The eastern Mediterranean: back to power politics
In the 1990s the eastern Mediterranean region was characterized by balance-of-power politics. The end of bipolar competition had induced competition among regional powers. Turkey, for instance, developed its strategic thinking on the region then. At that time, the protracted Cyprus conflict was beginning to be viewed in a larger geo-strategic context. Control of sea access, oil transport and influence in the Middle East all became part of the larger strategic constellation. Turkish-Syrian relations deteriorated in the 1990s until the signing of the Adana Agreement in 1998 – something that was also part of Turkey’s new strategy. One response from Ankara to the perceived threats was the development of strategic ties with Israel. The two countries had engaged in naval exercises in the eastern Mediterranean; Jordan also participated as an observer. In response, Greece’s relations with Syria also developed. Clearly, balance-of-power politics reigned.
After the signing of the Adana agreement in 1998, Turkish-Syrian relations were transformed. The improvement of relations between the two states introduced a new element in the eastern Mediterranean. The policies of the first Justice and Development Party, or AKP, government signaled a change of perspective on the eastern Mediterranean. In addition to the transformation of Turkish-Syrian relations, there was a general improvement in Turkey’s relations with the Arab world in general. A new perspective was introduced on the Cyprus issue as well with the support given to the Annan Plan. Turkish-Greek rapprochement that was started by the previous government continued. In fact, Turkey was talking about “peaceful diplomacy and economic interdependence” in the eastern Mediterranean.
Yet two issues began to challenge this policy. First, the Cyprus issue remained unresolved. Second, Turkey’s relations with Israel began to deteriorate. As a result, we have been witnessing another change in the political geography of the eastern Mediterranean. One result has been the forging of closer ties between Israel and Greece in recent years. The two countries conducted a joint military exercise in 2008 and Israeli pilots were allowed to practice in Greek airspace. All this culminated in the signing of a security cooperation agreement between the two countries recently.
Another issue that is heating up for some time is related to energy policies. Oil exploration rights around Cyprus have become the subject of a rift between Greek Cyprus and Turkey. The issue has a regional dimension as Greek Cypriots have been signing exclusive economic zone agreements with some eastern Mediterranean countries. The Cyprus energy issue has the potential to escalate.

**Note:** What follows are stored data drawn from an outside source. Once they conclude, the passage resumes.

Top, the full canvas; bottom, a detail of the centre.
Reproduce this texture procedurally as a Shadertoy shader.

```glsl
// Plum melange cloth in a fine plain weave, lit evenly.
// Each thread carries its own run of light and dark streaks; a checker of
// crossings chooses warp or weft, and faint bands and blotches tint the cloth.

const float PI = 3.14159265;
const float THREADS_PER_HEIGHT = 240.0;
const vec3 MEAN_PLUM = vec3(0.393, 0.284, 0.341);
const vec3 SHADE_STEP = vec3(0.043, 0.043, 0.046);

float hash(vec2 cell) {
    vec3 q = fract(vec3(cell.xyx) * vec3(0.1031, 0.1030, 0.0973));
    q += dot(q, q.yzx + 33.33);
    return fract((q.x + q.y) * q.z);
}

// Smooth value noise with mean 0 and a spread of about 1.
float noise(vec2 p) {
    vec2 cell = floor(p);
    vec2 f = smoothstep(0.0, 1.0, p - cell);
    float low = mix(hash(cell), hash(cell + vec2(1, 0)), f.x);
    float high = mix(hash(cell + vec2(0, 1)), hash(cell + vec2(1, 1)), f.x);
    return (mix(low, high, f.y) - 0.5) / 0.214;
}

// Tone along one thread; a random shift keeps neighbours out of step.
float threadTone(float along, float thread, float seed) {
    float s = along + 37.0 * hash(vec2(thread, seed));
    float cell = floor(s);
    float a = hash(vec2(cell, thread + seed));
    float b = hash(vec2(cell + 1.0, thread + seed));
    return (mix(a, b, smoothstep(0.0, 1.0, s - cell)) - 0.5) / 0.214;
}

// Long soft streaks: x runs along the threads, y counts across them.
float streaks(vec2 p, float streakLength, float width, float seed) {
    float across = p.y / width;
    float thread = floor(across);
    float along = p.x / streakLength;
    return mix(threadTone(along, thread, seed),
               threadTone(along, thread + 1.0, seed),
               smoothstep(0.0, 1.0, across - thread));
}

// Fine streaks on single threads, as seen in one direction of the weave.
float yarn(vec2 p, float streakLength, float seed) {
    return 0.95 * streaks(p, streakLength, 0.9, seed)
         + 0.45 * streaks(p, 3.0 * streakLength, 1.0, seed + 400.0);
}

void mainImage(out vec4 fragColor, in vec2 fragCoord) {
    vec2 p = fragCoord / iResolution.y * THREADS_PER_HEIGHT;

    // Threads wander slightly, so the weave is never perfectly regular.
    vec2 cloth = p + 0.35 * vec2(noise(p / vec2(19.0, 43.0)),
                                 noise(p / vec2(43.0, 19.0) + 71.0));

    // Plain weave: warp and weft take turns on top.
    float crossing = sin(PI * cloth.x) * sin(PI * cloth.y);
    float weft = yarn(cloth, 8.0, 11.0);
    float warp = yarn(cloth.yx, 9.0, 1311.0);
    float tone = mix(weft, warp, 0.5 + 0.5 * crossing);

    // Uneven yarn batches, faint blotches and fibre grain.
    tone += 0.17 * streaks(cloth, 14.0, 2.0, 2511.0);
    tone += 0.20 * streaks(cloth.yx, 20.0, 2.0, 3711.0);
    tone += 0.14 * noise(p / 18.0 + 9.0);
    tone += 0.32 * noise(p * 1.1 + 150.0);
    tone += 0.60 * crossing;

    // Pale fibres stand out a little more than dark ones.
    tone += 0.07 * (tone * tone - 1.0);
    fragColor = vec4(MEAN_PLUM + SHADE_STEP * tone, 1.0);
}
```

On the other hand, Turkey has been increasing its military presence in the region. In 2010 a Navy Task Force for the Mediterranean was created. Turkey’s response to the U.N. Palmer Report on last year’s Gaza flotilla attack also made clear the securitization of politics in the eastern Mediterranean. It seems that we have returned to balance-of-power politics in the region after a very short interval.